Nope! Y'all, I feel as if 8 good years have elapsed between 6am this morning and now, 8:50pm. Multiple meals prepped and eaten, drop-offs, pick-ups, one Meeting for Worship, thank you notes, thirty cups of chopped roast turkey, one blackberry pie, a walk with Percy, a play date, emails, organizing, hating fruit flies, a random downpour, laundry. It's all good but g-damn am I gonna be tired come Thursday night.
There are but one and a half days of school left, and it is my absolute pleasure and honor to again be catering the faculty and staff appreciation luncheon. That said, the days just prior are utter mayhem, and I'm saying that as a seriously organized gal. I just keep going, one task after another crossed off the list, feeling insanely grateful for good babysitters and friends who offer to store vats of stuff in their fridges because mine is at Code Red capacity. This year I'll be serving Louisiana Red Beans & Rice; Curried Turkey Salad with Cherries and Cashews; Herbed Tomato Tarts; Quinoa, Apricot, Pistachio Salad with Lime-Mirin Vinaigrette; Moroccan Carrot and Raisin Salad; Watermelon Feta Salad with Serrano Vinaigrette; and Strawberry Cake. Bellissima, yes?
Jack is still awake, Tom is not home, the oven vent is still whirring (I hate that noise!) and I have miles to go. Yet as always, because it's imperative, I braked (and breaked) for a good dinner. Tonight: roasted asparagus with oil, salt and lemon; and grilled chicken with a new spread I simply MUST tell you about. It's very basic and inspired by an absolutely scrumptious crostini recipe (thyme pesto with preserved lemon crème fraîche) written by another Emily on Food52. It's outstandingly good.
Anyway, tonight I blended some Greek yogurt with some feta, preserved lemon, thyme, a drop of milk and some salt, marinated some fresh chicken in it (but saved some for after-grill topping) and then grilled the chx. This went swimmingly with the asparagus AND I will surely make this marinade/dip again.
⅓ cup crumbled, good quality Feta ⅓ cup Greek-style yogurt 1 tablespoon milk generous 1 tablespoon chopped preserved lemon 1 tablespoon chopped fresh thyme leaves salt
Put everything into a small food processor (or use an immersion blender) and blend until chunkily combined.
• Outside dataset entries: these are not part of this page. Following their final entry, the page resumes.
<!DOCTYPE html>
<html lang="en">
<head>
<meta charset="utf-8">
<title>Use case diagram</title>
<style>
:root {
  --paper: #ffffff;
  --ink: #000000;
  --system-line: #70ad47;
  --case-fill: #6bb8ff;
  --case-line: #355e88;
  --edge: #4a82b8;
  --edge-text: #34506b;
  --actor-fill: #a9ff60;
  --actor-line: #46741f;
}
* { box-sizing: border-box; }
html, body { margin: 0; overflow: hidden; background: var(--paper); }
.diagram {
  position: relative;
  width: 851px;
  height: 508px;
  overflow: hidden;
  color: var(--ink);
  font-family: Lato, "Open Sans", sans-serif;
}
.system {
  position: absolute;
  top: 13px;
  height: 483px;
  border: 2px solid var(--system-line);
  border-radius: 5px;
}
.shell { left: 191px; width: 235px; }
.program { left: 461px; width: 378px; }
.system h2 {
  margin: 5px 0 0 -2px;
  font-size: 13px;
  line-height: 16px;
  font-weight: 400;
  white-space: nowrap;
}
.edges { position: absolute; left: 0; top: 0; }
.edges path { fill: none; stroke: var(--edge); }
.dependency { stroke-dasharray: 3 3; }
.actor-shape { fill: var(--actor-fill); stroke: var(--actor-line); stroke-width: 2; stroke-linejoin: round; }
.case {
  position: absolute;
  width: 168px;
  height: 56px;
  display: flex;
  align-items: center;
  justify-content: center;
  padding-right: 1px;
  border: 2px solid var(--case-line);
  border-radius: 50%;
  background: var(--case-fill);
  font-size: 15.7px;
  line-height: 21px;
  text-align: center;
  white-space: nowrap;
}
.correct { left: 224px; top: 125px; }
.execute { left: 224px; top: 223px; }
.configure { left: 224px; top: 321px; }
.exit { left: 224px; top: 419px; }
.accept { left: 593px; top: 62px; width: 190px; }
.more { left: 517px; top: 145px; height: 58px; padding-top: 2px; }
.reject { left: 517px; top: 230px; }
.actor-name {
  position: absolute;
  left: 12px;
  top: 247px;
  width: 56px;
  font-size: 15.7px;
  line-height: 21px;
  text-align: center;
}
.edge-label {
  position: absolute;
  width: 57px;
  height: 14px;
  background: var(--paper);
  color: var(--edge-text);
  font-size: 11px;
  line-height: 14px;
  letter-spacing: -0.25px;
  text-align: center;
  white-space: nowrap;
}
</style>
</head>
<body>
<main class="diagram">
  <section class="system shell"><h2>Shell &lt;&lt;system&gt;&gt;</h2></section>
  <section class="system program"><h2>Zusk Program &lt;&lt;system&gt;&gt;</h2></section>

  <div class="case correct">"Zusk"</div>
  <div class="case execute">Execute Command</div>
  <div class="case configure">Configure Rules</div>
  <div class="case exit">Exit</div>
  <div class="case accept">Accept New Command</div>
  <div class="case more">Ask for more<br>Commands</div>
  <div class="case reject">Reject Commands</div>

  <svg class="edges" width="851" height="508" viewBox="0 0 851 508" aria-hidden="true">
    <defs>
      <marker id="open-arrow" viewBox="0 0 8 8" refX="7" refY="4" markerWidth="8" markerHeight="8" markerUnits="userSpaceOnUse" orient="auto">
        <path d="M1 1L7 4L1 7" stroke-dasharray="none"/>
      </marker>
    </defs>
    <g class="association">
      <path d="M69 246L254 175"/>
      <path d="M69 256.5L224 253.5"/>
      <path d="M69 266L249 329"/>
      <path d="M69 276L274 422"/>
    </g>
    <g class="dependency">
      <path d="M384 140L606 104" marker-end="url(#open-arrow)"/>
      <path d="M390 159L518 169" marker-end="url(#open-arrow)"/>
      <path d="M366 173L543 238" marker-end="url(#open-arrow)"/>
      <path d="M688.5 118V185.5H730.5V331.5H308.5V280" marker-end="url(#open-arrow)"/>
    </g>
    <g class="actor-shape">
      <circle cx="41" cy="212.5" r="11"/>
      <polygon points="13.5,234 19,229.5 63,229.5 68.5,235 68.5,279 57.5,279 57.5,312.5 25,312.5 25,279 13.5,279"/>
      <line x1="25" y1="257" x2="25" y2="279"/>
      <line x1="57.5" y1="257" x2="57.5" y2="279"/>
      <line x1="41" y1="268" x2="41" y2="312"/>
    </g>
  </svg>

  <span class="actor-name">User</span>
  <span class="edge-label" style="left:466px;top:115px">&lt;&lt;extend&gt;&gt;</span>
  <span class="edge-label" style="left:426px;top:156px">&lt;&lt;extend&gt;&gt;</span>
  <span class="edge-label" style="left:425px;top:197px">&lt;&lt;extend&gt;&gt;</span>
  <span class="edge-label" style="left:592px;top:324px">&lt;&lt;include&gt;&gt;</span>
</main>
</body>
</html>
Voila.
So that was awesome. And alongside I enjoyed a glass of Ribera del Duero which is A) most always a great bang for the buck, and B) super-deserved tonight.
Last night's pizza: solid (though don't buy Whole Foods' crusts; DCers should go to Vace or make your own; elsewhere, find a good source or make your own.) Though this was lovely, looking at this picture reminds me that ciliegine (the cherry-sized balls of mozzarella), even when the only mozz in your fridge and thus useful/easy, do not make the best mozz for pizza. Look below and know why.
Having enjoyed asparagus tonight and beets over the weekend, I feel obliged to have a conversation with you about foods with benign but somewhat adverse effects on your body lest you otherwise worry.
1) Asparagus: If you notice a wretched smell in your urine shortly after eating asparagus, you are not alone. In fact, this aftermath was recorded as early as 1702 and is now thought to be the result of the compounds in asparagus that yield ammonia and/or sulfurous products when metabolized. It seems that the difference in experience is less how we metabolize asparagus and more how our differing olfactory genes lead us to detect, or not, the smelly byproducts that pass through our urine. If you've never eaten asparagus you should so so immediately but don't fret if your pee smells afterwards.
2) Beets: Though I did not like beets as a child, I love them now. They are sweet, crunchy (when not overcooked), versatile and lovely. All that said, if you eat a hefty serving of red beets, you should expect that your pee will be magenta for 1-10 goings afterwards and/or your stool will have a decidedly magenta hue. This can be alarming. Are you bleeding internally? Why do beets take so long to pass? If said coloration follows shortly after ingesting beets, don't worry. This is eerie but normal. Do check with a doctor if things don't return to normal after a few days.
3) Sunchokes: AKA Jerusalm Artichokes, AKA Fartichokes. Enough said. Sunchokes are not a member of the artichoke family, but rather the tuber (or root) of the sunflower plant. They can be roasted, mashed, sliced and fried, pureed into soup...I adore the nutty earthiness of sunchokes but they store their produced carbohydrates as inulin rather than starch (like most tubers do). What does this mean for you? Well, our guts can't break down inulin but inulin can be broken down by bacteria in the colon. This results in gas, and let me tell you, it can be intense, painful and seemingly endless. Like labor pains, until you forget about this gaseous side effect, you may swear off more chokes; you will, then, forget and eat more as soon as you can. Unless you are my friend, Laura, in NM, who hates sunchokes and swears they are nothing more than weeds.